A Starr-Crossed Term?

Even with a double-digit lead in the polls, this is not exactly what the Clintons want to hear: Ken Starr claims to be a happy man. The independent counsel investigating Whitewater announced this month that the grand jury has been making "'very substantial'' progress in its probe.

The 'Wanna-Be' Hunt

IN THE ANNALS OF CRIMINAL investigations, this has to be one of the strangest chapters: there was the suspect, Richard Jewell, dressed in a T shirt and shorts, sitting on the steps of his apartment complex, looking like he was waiting for a pizza delivery.

The Feds' Anguished Man In The Middle

THE NEWS WAS ONLY getting worse. FBI Assistant Director James Kallstrom was rushing to the office to begin work on the TWA crash when his pager went off. As the head of the bureau's New York office, Kallstrom had been tapped to lead the FBI's investigation into the disaster--and his beeper was rarely silent in the middle of a crisis.

Inside A Nest Of Vipers

AS A BOY GROWING UP IN PHOENIX, Ariz., Dean Carl Pleasant was an enthusiastic member of an Explorer post sponsored by the local police department: he even won what was quaintly known as a ""stop-and-frisk competition.'' This fact, coupled with his lifelong fondness for guns, led his father to think the boy might someday be a cop.

Colliding Cultures

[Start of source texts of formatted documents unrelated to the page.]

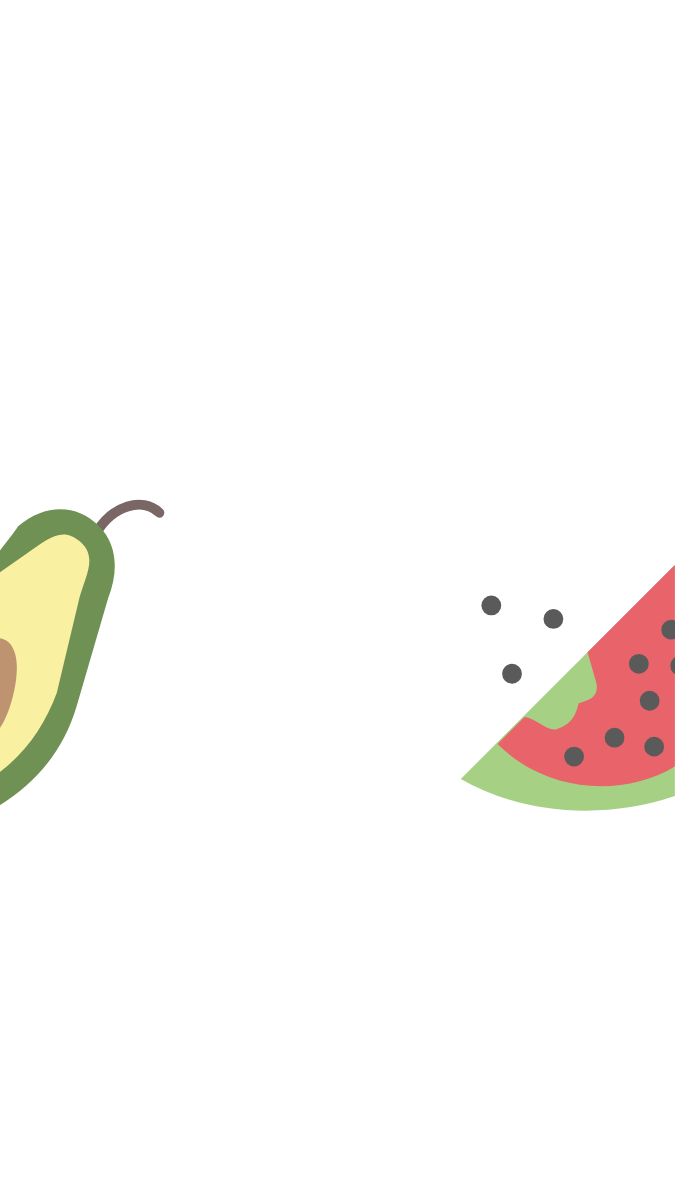
<!DOCTYPE html>
<html lang="en">
<head>
<meta charset="utf-8">
<title>Avocado and Watermelon</title>
<link rel="stylesheet" href="https://fonts.googleapis.com/css2?family=Nunito&display=swap">
<style>
  :root {
    --paper: #ffffff;
    --avocado-skin: #6f9154;
    --avocado-flesh: #faf0a2;
    --avocado-pit: #be9470;
    --stem: #7a6765;
    --melon-rind: #a6d083;
    --melon-flesh: #e9636a;
    --seed: #5a5a5a;
  }
  html, body {
    margin: 0;
    padding: 0;
    overflow: hidden;
    background: var(--paper);
    font-family: "Nunito", sans-serif;
  }
  .canvas {
    width: 675px;
    height: 1200px;
    overflow: hidden;
    position: relative;
    background: var(--paper);
  }
  .fruit-art { display: block; width: 675px; height: 1200px; }
  .skin { fill: var(--avocado-skin); }
  .flesh { fill: var(--avocado-flesh); }
  .pit { fill: var(--avocado-pit); }
  .stem { fill: none; stroke: var(--stem); stroke-width: 11; stroke-linecap: round; }
  .rind { fill: var(--melon-rind); }
  .melon { fill: var(--melon-flesh); }
  .seed { fill: var(--seed); }
</style>
</head>
<body>
<main class="canvas">
  <svg class="fruit-art" viewBox="0 0 750 1334" role="img" aria-label="Half an avocado and a bitten slice of watermelon">
    <defs>
      <circle id="seed" class="seed" r="11"/>
    </defs>

    <g class="avocado">
      <path class="stem" d="M107 592 C125 562 158 552 177 570"/>
      <path class="skin" d="M-20 640 C0 610 10 600 20 585 C50 560 85 560 110 585 C130 605 132 635 120 665 L85 785 C70 835 40 870 0 895 L-20 905 Z"/>
      <path class="flesh" d="M-20 650 L30 615 C55 597 70 585 90 603 C108 620 95 640 88 665 L63 770 C50 805 30 835 0 858 L-20 872 Z"/>
      <path class="pit" d="M-10 710 C15 705 22 730 17 760 C12 790 2 808 -5 815 Z"/>
    </g>

    <g class="watermelon">
      <path class="rind" d="M512 866 L750 628 L750 885 C670 912 580 905 512 866 Z"/>
      <path class="melon" d="M553 827 L583 797 C595 798 610 815 620 810 C635 805 640 795 643 782 C655 778 665 776 663 760 L653 725 L750 628 L750 852 C690 888 605 880 553 827 Z"/>
      <use href="#seed" x="546" y="673"/>
      <use href="#seed" x="615" y="688"/>
      <use href="#seed" x="569" y="749"/>
      <use href="#seed" x="710" y="738"/>
      <use href="#seed" x="722" y="779"/>
      <use href="#seed" x="683" y="820"/>
      <use href="#seed" x="727" y="830"/>
      <use href="#seed" x="638" y="841"/>
      <use href="#seed" x="746" y="700"/>
      <use href="#seed" x="756" y="740"/>
    </g>
  </svg>
</main>
</body>
</html>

THEY MADE AN UNLIKELY pair -- a sandy-haired, straight-arrow FBI veteran and a brash young conservative journalist. But Gary Aldrich and David Brock had two things in common: both disdained Bill Clinton and his entourage, and both were writing books to expose the follies of the Clintonites in power.

Drip, Drip, Drip

AS USUAL WITH WHITEWATER, THE known facts could be looked at two different ways. There was the benign image of President Bill Clinton, Griever in Chief, sharing the pain of his friend Arkansas Gov.

There He Goes Again

THE STATEMENT, WRITTEN LARGELY by his wife and sent to reporters by fax, spoke of the danger of "spiritual relapse" and invoked the 12-step doctrine of the Narcotics Anonymous program.